At Polaroid in 1993, Bill Plummer got him interested in optomechanical design, "and he was a whiz at it," said Plummer, now president of WTP Optics. "When he dived into kinematic design, with deterministic techniques such as placing cylinders in vee-blocks, he was so excited that he said he wanted to start a new religion based on that." (Goodman authored a few conference papers on the subject and at least one heavy tome is still available online:"Cylinders in Vs.")

Goodman's formidable mind was balanced by an easygoing and self-effacing manner. Few scientists have worn their intellect so lightly. He believed that curiosity was a natural human trait and that science was open to anyone willing to look at the world and ask questions. In the latter part of his career he became very active in optics education, and especially enjoyed giving presentations to groups of young people, demonstrating the principles of his science with an ordinary classroom overhead projector.

He will be remembered by family, friends, and colleagues for his gentle personality, his bold, unique mind, and his outrageous sense of humor.

"Doug was one of the finest optical engineers I have worked with, and I have worked with many of the best," said Plummer. "For him it all seemed to be great fun, and he accomplished a lot."

Goodman's humor and his love of teaching was evident in several articles he contributed to the SPIE publication OE Reports in the 1990s (see links below). A few selected quotes:

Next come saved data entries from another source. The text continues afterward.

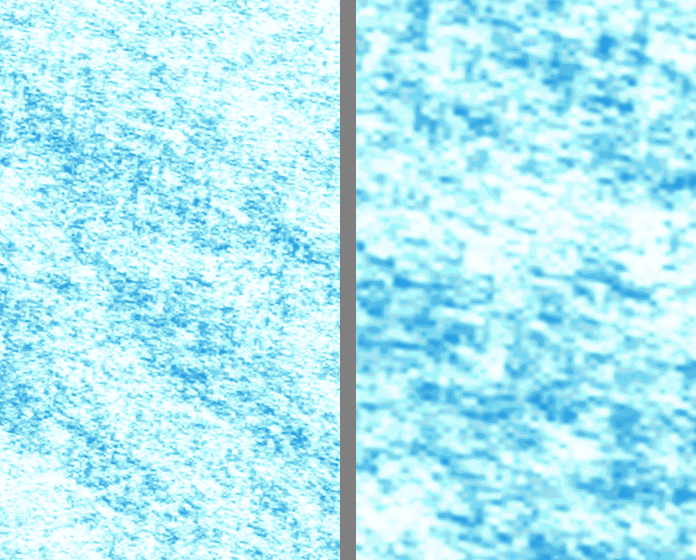
Left, the full canvas; right, a detail of the centre.
Write a WebGL 1 fragment shader that draws this texture.

```glsl
precision highp float;
// Draws a sheet of toothed paper rubbed with slanting strokes of cyan wax crayon.
uniform vec2 u_resolution;

// Pigment ramp, from bare paper to heavy wax
const vec3 PAPER = vec3(0.97, 1.00, 1.00);
const vec3 FROST = vec3(0.91, 0.99, 1.00);
const vec3 PALE = vec3(0.78, 0.98, 0.99);
const vec3 AQUA = vec3(0.64, 0.96, 0.99);
const vec3 HAZE = vec3(0.62, 0.88, 0.94);
const vec3 CYAN = vec3(0.47, 0.85, 0.95);
const vec3 BLUE = vec3(0.35, 0.75, 0.91);
const vec3 DEEP = vec3(0.16, 0.63, 0.89);

// Cells per canvas height: along the stroke, across the stroke
const vec2 BAND_SCALE = vec2(2.6, 8.0);
const vec2 STREAK_SCALE = vec2(13.0, 48.0);
const vec2 CLUMP_SCALE = vec2(34.0, 66.0);
const vec2 GRAIN_SCALE = vec2(105.0, 195.0);
const vec2 SPECK_SCALE = vec2(215.0, 270.0);
const vec2 PIT_SCALE = vec2(40.0, 52.0);

// Downward slant of each layer, in radians
const float BAND_SLANT = 0.62;
const float STREAK_SLANT = 0.50;
const float CLUMP_SLANT = 0.30;
const float GRAIN_SLANT = 0.24;
const float SPECK_SLANT = 0.08;

// Strength of each layer
const float BAND_WEIGHT = 0.34;
const float STREAK_WEIGHT = 0.30;
const float CLUMP_WEIGHT = 0.36;
const float GRAIN_WEIGHT = 0.64;
const float SPECK_WEIGHT = 0.52;
const float PIT_WEIGHT = 0.95;
const float CORNER_WEIGHT = 0.75;
const float WAX_BIAS = 0.14;

const float NOISE_DEVIATION = 0.2145;
const float LOGISTIC_SLOPE = 1.7;

float hash(vec2 cell) {
    return fract(sin(dot(cell, vec2(127.1, 311.7))) * 43758.5453);
}

float valueNoise(vec2 p) {
    vec2 cell = floor(p);
    vec2 f = fract(p);
    f = f * f * (3.0 - 2.0 * f);
    float low = mix(hash(cell), hash(cell + vec2(1.0, 0.0)), f.x);
    float high = mix(hash(cell + vec2(0.0, 1.0)), hash(cell + vec2(1.0, 1.0)), f.x);
    return mix(low, high, f.y);
}

// Noise stretched along a slanted stroke, with zero mean and unit deviation
float strokeNoise(vec2 p, vec2 scale, float slant, float seed) {
    vec2 along = vec2(cos(slant), -sin(slant));
    vec2 across = vec2(sin(slant), cos(slant));
    vec2 q = vec2(dot(p, along), dot(p, across)) * scale;
    return (valueNoise(q + seed) - 0.5) / NOISE_DEVIATION;
}

// Amount of wax as a roughly normal variable
float waxCoverage(vec2 p, vec2 uv) {
    vec2 wobble = vec2(valueNoise(p * 9.0 + 3.0), valueNoise(p * 9.0 + 47.0)) - 0.5;
    vec2 hand = p + 0.03 * wobble;

    float wax = WAX_BIAS;
    wax += BAND_WEIGHT * strokeNoise(hand, BAND_SCALE, BAND_SLANT, 11.0);
    wax += STREAK_WEIGHT * strokeNoise(hand, STREAK_SCALE, STREAK_SLANT, 23.0);
    wax += CLUMP_WEIGHT * strokeNoise(hand, CLUMP_SCALE, CLUMP_SLANT, 37.0);
    wax += GRAIN_WEIGHT * strokeNoise(p, GRAIN_SCALE, GRAIN_SLANT, 53.0);
    wax += SPECK_WEIGHT * strokeNoise(p, SPECK_SCALE, SPECK_SLANT, 71.0);

    // Pits in the paper that the crayon skipped
    float pit = strokeNoise(hand, PIT_SCALE, GRAIN_SLANT, 89.0);
    wax -= PIT_WEIGHT * smoothstep(0.9, 1.7, pit);

    // Lighter rubbing toward two opposite corners
    float corners = 1.0 - smoothstep(0.0, 0.32, length(uv * vec2(0.5, 1.0)));
    corners += 1.0 - smoothstep(0.0, 0.25, length((1.0 - uv) * vec2(0.6, 1.0)));
    return wax - CORNER_WEIGHT * corners;
}

// Ramp whose stops sit at the middle of each colour's share
vec3 crayonColour(float level) {
    vec3 colour = mix(PAPER, FROST, smoothstep(0.0, 0.11, level));
    colour = mix(colour, PALE, smoothstep(0.13, 0.31, level));
    colour = mix(colour, AQUA, smoothstep(0.42, 0.58, level));
    colour = mix(colour, HAZE, smoothstep(0.65, 0.74, level));
    colour = mix(colour, CYAN, smoothstep(0.78, 0.87, level));
    colour = mix(colour, BLUE, smoothstep(0.90, 0.95, level));
    return mix(colour, DEEP, smoothstep(0.96, 1.0, level));
}

void main() {
    vec2 uv = gl_FragCoord.xy / u_resolution;
    vec2 p = gl_FragCoord.xy / u_resolution.y;
    float wax = waxCoverage(p, uv);
    float level = 1.0 / (1.0 + exp(-LOGISTIC_SLOPE * wax));
    gl_FragColor = vec4(crayonColour(level), 1.0);
}
```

  • "It is often the case that the more we know about something, the more difficult it is to define it. We all once understood what a light ray is -- then we learned about wave optics. Now, we don't quite know anymore what a ray is and we may be slightly embarrassed that something so indispensible is so unreal."
  • "The kids investigate the equipment, moving about at their own rate. They ask questions, explore, and try their own juxtapositions of the apparatus. It is pleasing to see them looking at things with fresh eyes, trying things that we pros would never think to try."
  • "The kids have no respect! They will ask you anything. They will make you look bad. They will make you realize how little like Richard Feynman you are."

Goodman was credited with nearly 50 patents, and also served for many years as an adjunct faculty member at the University of Rochester Institute of Optics. In the 1990s he compiled a bibliography of classical optics with nearly 1,500 entries.

Goodman is survived by his wife, Carolyn Wenk, and his daughter, Sarah, as well as his mother, two brothers, and one sister. The family suggests a contribution to the American Parkinson Disease Association or a charity of the donor's choice.

Articles by Doug Goodman from OE Reports: